• [WHAT THIS TASK INVOLVES] Supply the number of lines in the data below that hold "draw", and let that number be the whole answer.

[Items from a dataset]

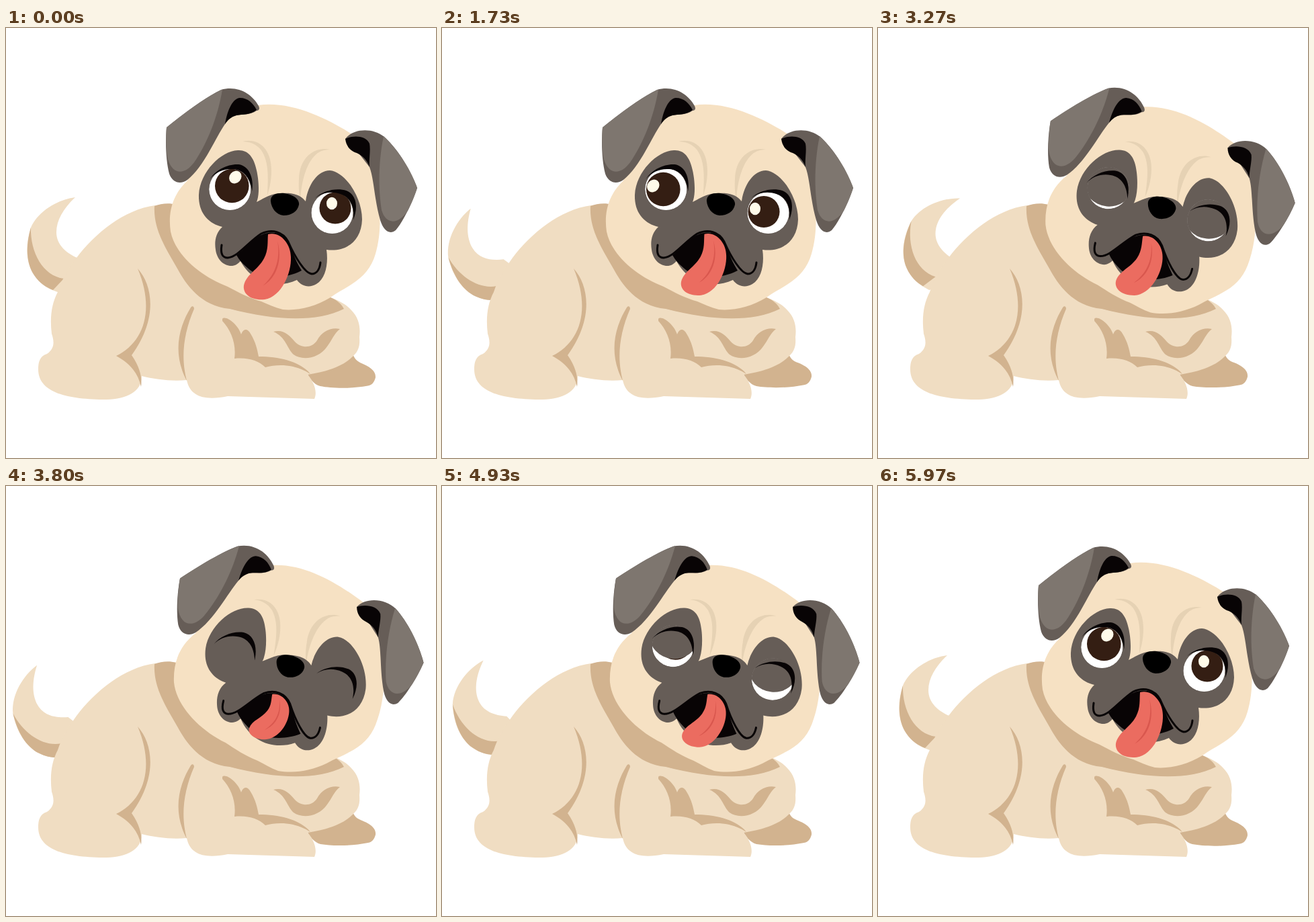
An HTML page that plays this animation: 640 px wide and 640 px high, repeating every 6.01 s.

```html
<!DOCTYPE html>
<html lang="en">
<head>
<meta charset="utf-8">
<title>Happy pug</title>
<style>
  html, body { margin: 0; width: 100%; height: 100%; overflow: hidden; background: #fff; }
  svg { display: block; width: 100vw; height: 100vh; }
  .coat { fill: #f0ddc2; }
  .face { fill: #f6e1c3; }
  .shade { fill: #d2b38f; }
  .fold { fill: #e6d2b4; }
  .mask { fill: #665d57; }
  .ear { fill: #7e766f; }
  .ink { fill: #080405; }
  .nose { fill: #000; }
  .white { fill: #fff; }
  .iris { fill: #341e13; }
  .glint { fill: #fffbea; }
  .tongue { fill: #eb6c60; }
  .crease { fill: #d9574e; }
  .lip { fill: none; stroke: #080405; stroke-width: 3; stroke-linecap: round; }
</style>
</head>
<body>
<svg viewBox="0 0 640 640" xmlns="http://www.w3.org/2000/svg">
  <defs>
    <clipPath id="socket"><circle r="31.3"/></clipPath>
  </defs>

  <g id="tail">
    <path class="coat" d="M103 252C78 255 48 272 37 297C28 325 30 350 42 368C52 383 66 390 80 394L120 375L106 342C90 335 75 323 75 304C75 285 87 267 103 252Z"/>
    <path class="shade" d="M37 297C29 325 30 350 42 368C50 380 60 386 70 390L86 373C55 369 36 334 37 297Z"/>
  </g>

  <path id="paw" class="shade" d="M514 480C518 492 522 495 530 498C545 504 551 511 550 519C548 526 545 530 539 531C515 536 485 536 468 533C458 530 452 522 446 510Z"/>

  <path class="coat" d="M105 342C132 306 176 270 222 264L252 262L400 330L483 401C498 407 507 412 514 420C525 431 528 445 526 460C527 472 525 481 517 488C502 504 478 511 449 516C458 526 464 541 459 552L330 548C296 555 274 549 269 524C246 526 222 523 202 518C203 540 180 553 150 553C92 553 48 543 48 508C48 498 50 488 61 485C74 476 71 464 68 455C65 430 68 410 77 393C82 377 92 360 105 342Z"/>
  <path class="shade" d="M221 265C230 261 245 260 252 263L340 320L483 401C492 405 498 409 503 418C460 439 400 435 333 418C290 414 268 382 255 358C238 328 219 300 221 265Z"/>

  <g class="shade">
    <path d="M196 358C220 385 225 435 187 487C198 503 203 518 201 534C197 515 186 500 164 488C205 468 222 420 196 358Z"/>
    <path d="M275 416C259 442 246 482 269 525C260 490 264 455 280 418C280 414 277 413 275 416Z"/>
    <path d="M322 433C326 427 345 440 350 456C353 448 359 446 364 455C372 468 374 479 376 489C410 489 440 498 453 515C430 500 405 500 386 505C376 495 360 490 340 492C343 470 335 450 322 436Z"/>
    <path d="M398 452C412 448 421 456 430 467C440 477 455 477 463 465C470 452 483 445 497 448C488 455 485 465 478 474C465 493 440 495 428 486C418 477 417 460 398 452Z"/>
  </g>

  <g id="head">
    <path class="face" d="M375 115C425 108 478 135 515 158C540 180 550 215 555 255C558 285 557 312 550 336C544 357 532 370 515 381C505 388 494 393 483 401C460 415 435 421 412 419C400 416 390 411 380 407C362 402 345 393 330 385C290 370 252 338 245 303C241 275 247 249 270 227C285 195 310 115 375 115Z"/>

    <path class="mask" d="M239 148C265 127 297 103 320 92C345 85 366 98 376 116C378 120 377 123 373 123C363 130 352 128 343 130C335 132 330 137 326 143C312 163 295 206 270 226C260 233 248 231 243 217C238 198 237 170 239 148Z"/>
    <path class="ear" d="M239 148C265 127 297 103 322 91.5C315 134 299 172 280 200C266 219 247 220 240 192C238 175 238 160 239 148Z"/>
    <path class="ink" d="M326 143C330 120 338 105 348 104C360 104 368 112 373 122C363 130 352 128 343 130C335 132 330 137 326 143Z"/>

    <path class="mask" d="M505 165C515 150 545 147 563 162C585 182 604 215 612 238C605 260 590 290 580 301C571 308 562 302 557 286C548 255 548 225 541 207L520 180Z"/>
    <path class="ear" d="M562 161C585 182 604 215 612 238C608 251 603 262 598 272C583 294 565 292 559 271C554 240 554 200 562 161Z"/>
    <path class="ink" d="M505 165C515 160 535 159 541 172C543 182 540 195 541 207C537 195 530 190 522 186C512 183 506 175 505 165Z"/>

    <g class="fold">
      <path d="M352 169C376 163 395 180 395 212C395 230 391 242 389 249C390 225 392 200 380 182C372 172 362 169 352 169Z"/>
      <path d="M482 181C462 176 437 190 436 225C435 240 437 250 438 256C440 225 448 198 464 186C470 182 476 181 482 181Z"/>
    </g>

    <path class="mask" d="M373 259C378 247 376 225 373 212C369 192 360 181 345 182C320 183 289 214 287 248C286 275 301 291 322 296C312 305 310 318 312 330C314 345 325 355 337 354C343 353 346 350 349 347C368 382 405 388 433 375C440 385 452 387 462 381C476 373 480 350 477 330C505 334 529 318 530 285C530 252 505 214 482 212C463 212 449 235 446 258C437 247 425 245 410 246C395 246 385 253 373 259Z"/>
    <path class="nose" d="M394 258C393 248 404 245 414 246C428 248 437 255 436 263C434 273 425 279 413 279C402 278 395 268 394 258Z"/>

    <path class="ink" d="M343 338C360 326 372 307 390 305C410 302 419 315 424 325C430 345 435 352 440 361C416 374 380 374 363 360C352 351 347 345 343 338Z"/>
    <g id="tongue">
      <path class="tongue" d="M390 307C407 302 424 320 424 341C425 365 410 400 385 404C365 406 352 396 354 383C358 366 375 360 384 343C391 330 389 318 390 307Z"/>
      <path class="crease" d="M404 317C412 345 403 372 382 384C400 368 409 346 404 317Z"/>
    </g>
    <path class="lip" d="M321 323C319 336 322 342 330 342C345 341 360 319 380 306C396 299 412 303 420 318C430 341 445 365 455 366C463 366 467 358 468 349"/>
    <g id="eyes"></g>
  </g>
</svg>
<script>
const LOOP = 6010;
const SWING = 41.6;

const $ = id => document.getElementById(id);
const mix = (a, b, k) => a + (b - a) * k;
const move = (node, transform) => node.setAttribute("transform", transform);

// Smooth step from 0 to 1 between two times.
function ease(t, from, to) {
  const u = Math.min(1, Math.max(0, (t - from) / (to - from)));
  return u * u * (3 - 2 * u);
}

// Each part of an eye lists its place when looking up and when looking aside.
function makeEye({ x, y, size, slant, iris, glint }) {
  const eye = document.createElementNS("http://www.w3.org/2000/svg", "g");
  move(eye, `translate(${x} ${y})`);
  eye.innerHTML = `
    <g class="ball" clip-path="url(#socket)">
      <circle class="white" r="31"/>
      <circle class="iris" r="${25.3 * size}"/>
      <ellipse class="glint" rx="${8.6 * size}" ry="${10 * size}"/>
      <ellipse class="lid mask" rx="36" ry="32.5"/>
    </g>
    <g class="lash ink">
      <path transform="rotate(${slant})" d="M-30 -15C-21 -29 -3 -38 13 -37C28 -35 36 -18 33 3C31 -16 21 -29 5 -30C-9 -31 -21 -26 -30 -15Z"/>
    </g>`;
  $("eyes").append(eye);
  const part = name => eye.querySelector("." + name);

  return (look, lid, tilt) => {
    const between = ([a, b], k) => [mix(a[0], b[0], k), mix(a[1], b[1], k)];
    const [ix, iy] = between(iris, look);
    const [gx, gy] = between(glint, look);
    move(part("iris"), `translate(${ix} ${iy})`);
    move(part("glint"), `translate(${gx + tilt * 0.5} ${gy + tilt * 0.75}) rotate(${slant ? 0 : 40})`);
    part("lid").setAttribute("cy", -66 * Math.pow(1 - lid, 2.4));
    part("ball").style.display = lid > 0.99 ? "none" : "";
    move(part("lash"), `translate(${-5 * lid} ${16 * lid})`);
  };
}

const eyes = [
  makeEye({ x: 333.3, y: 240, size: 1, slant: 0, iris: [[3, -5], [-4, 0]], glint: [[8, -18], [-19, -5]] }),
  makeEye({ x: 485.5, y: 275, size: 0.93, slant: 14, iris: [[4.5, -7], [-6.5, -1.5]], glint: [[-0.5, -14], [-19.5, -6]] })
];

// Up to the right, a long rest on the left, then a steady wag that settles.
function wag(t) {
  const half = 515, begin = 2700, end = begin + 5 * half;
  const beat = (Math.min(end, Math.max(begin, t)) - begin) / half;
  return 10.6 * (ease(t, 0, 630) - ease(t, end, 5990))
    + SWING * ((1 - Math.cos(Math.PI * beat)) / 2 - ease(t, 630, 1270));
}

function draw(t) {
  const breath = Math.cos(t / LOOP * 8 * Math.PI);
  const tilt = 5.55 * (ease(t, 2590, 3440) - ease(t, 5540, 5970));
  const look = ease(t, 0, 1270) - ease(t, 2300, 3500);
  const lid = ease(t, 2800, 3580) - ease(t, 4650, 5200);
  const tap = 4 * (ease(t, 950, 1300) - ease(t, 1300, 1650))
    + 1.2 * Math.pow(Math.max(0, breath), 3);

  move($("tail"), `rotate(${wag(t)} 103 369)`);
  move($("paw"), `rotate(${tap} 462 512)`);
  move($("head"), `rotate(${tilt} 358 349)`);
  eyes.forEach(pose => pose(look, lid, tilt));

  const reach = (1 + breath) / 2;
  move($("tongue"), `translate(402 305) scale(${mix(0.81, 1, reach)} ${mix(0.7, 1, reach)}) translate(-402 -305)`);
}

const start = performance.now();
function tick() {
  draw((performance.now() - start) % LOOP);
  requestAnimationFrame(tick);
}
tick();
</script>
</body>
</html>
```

• [ANSWER BELOW] 2